Tafsiran/Catatan -- Lainnya

Evidence: Psa 74:9 There is no doctrine which I would more willingly remove from Christianity than the doctrine of hell, if it lay in my power. But it has the full suppo...

buka semua
Pendahuluan / Garis Besar

JFB: Psalms (Pendahuluan Kitab) The Hebrew title of this book is Tehilim ("praises" or "hymns"), for a leading feature in its contents is praise, though the word occurs in the title ...

JFB: Psalms (Garis Besar) ALEPH. (Psa 119:1-8). This celebrated Psalm has several peculiarities. It is divided into twenty-two parts or stanzas, denoted by the twenty-two let...

TSK: Psalms (Pendahuluan Kitab) The Psalms have been the general song of the universal Church; and in their praise, all the Fathers have been unanimously eloquent.
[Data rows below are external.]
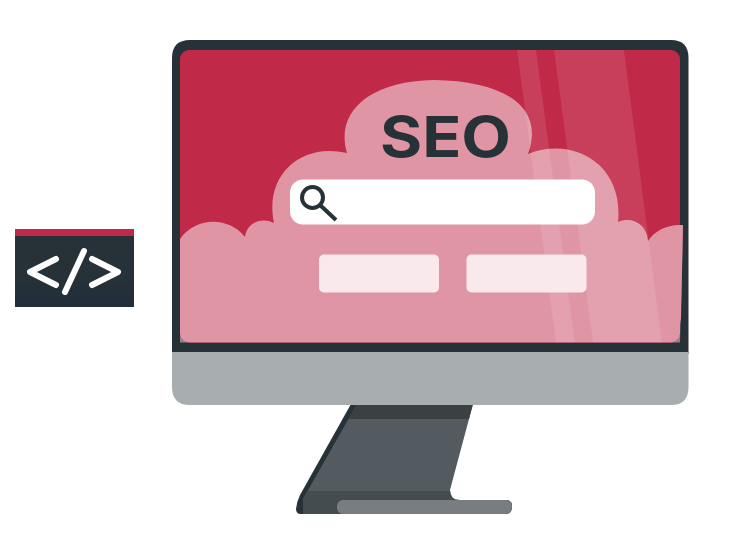
<!DOCTYPE html>
<html lang="en">
<head>
<meta charset="utf-8">
<title>SEO search monitor</title>
<style>
:root {
  --ink: #263238;
  --crimson: #c02948;
  --cloud: #e095a5;
  --field: #ffffff;
  --button: #f9e9ec;
  --chin: #a8adb0;
  --stand: #535b60;
  --stand-shade: #3b4143;
  --stand-low: #454c4f;
  --foot: #777d80;
}
html, body { margin: 0; background: #fff; overflow: hidden; }
svg { display: block; width: 729px; height: 554px; }
.title { font: 700 56px Inter, "Open Sans", sans-serif; fill: var(--ink); }
.code-strokes { fill: none; stroke: #fff; stroke-width: 6; stroke-linecap: round; stroke-linejoin: round; }
.lens { fill: none; stroke: var(--ink); stroke-width: 4; }
</style>
</head>
<body>
<svg viewBox="0 0 729 554" role="img" aria-label="Desktop monitor showing an SEO search page beside a code window">
  <defs>
    <clipPath id="screen-area"><rect x="180" y="50" width="500" height="292.500" rx="9"/></clipPath>
    <clipPath id="stand-area"><path d="M357 404H473L450 490Q450 500 460 500H506Q512 500 512 506Q512 514 506 514H303V499Z"/></clipPath>
    <linearGradient id="code-body" x1="0" y1="0" x2="0" y2="1">
      <stop offset="0" stop-color="#263238"/><stop offset=".6" stop-color="#263238"/><stop offset="1" stop-color="#212d3a"/>
    </linearGradient>
  </defs>

  <g id="code-window">
    <rect x="15" y="229" width="119" height="78" fill="url(#code-body)"/>
    <rect x="15" y="229" width="119" height="7" fill="var(--crimson)"/>
    <path class="code-strokes" d="M56 259L30 272L56 285M92 259L118 272L92 285M84 251L65 292"/>
  </g>

  <g id="stand">
    <path fill="var(--ink)" d="M351 404H380L320 514H301Q296 514 296 509Q297 501 300 495Z"/>
    <g clip-path="url(#stand-area)">
      <rect x="296" y="404" width="220" height="112" fill="var(--stand)"/>
      <rect x="296" y="404" width="220" height="15" fill="var(--stand-shade)"/>
      <rect x="296" y="491" width="220" height="24" fill="var(--stand-low)"/>
      <rect x="337" y="500" width="175" height="14" rx="6" fill="var(--foot)"/>
    </g>
  </g>

  <g id="monitor">
    <path fill="var(--ink)" d="M172 354V58Q172 40 190 40H671Q688.500 40 688.500 58V354Z"/>
    <path fill="var(--chin)" d="M172 352H688.500V387Q688.500 405 671 405H190Q172 405 172 387Z"/>
    <path fill="#8c8287" d="M180 334V342.500H188ZM682 225L683 225L680 342.500H672Z"/>
    <g clip-path="url(#screen-area)">
      <rect x="180" y="50" width="500" height="293" fill="var(--crimson)"/>
      <path id="cloud" fill="var(--cloud)" d="M180 343V239C197 216 229 217 245 237C247 222 262 217 274 223C264 176 300 142 347 153C335 113 368 81 434 80C506 81 545 108 528 154C572 136 624 163 618 222C632 216 647 224 648 241C655 230 668 224 684 225V343Z"/>
      <g id="glare" fill="#fff" fill-opacity=".1">
        <path d="M517 50H536L575 343H556Z"/>
        <path d="M554 50H624L662 343H593Z"/>
      </g>
    </g>
    <path fill="var(--cloud)" d="M679 225H683L681 318L679 330Z"/>
  </g>

  <g id="search-page">
    <text class="title" x="380" y="156.500" textLength="131" lengthAdjust="spacingAndGlyphs">SEO</text>
    <rect x="290" y="179.500" width="305" height="45" rx="13" fill="var(--field)"/>
    <g class="lens">
      <circle cx="312.500" cy="197.500" r="10.500"/>
      <path d="M320 205L336 220"/>
    </g>
    <rect x="319" y="254.500" width="120" height="38" rx="5" fill="var(--button)"/>
    <rect x="466.500" y="254.500" width="120" height="38" rx="5" fill="var(--button)"/>
  </g>
</svg>
</body>
</html>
Men of all nation...

TSK: Psalms 74 (Pendahuluan Pasal) Overview Psa 74:1, The prophet complains of the desolation of the sanctuary; Psa 74:10, He moves God to help in consideration of his power; Psa 74...

Poole: Psalms (Pendahuluan Kitab) OF PSALMS THE ARGUMENT The divine authority of this Book of PSALMS is so certain and evident, that it was never questioned in the church; which b...

MHCC: Psalms (Pendahuluan Kitab) David was the penman of most of the psalms, but some evidently were composed by other writers, and the writers of some are doubtful. But all were writ...

MHCC: Psalms 74 (Pendahuluan Pasal) (Psa 74:1-11) The desolations of the sanctuary. (Psa 74:12-17) Pleas for encouraging faith. (Psa 74:18-23) Petitions for deliverances.

Matthew Henry: Psalms (Pendahuluan Kitab) An Exposition, with Practical Observations, of The Book of Psalms We have now before us one of the choicest and most excellent parts of all the Old Te...

Matthew Henry: Psalms 74 (Pendahuluan Pasal) This psalm does so particularly describe the destruction of Jerusalem and the temple, by Nebuchadnezzar and the army of the Chaldeans, and can so i...

Constable: Psalms (Pendahuluan Kitab) Introduction Title The title of this book in the Hebrew Bible is Tehillim, which means...

Constable: Psalms (Garis Besar) Outline I. Book 1: chs. 1-41 II. Book 2: chs. 42-72 III. Book 3: chs. 73...

Constable: Psalms Psalms Bibliography Allen, Ronald B. "Evidence from Psalm 89." In A Case for Premillennialism: A New Consensus,...

Haydock: Psalms (Pendahuluan Kitab) THE BOOK OF PSALMS. INTRODUCTION. The Psalms are called by the Hebrew, Tehillim; that is, hymns of praise. The author, of a great part of ...

Gill: Psalms (Pendahuluan Kitab) INTRODUCTION TO PSALMS The title of this book may be rendered "the Book of Praises", or "Hymns"; the psalm which our Lord sung at the passover is c...

Gill: Psalms 74 (Pendahuluan Pasal) INTRODUCTION TO PSALM 74 Maschil of Asaph. Some think that Asaph, the penman of this psalm, was not the same that lived in the times of David, but ...

Advanced Commentary (Kamus, Lagu-Lagu Himne, Gambar, Ilustrasi Khotbah, Pertanyaan-Pertanyaan, dll)


TIP #09: Klik ikon untuk merubah tampilan teks alkitab dan catatan hanya seukuran layar atau memanjang. [SEMUA]
dibuat dalam 1.02 detik
dipersembahkan oleh
bible.org - YLSA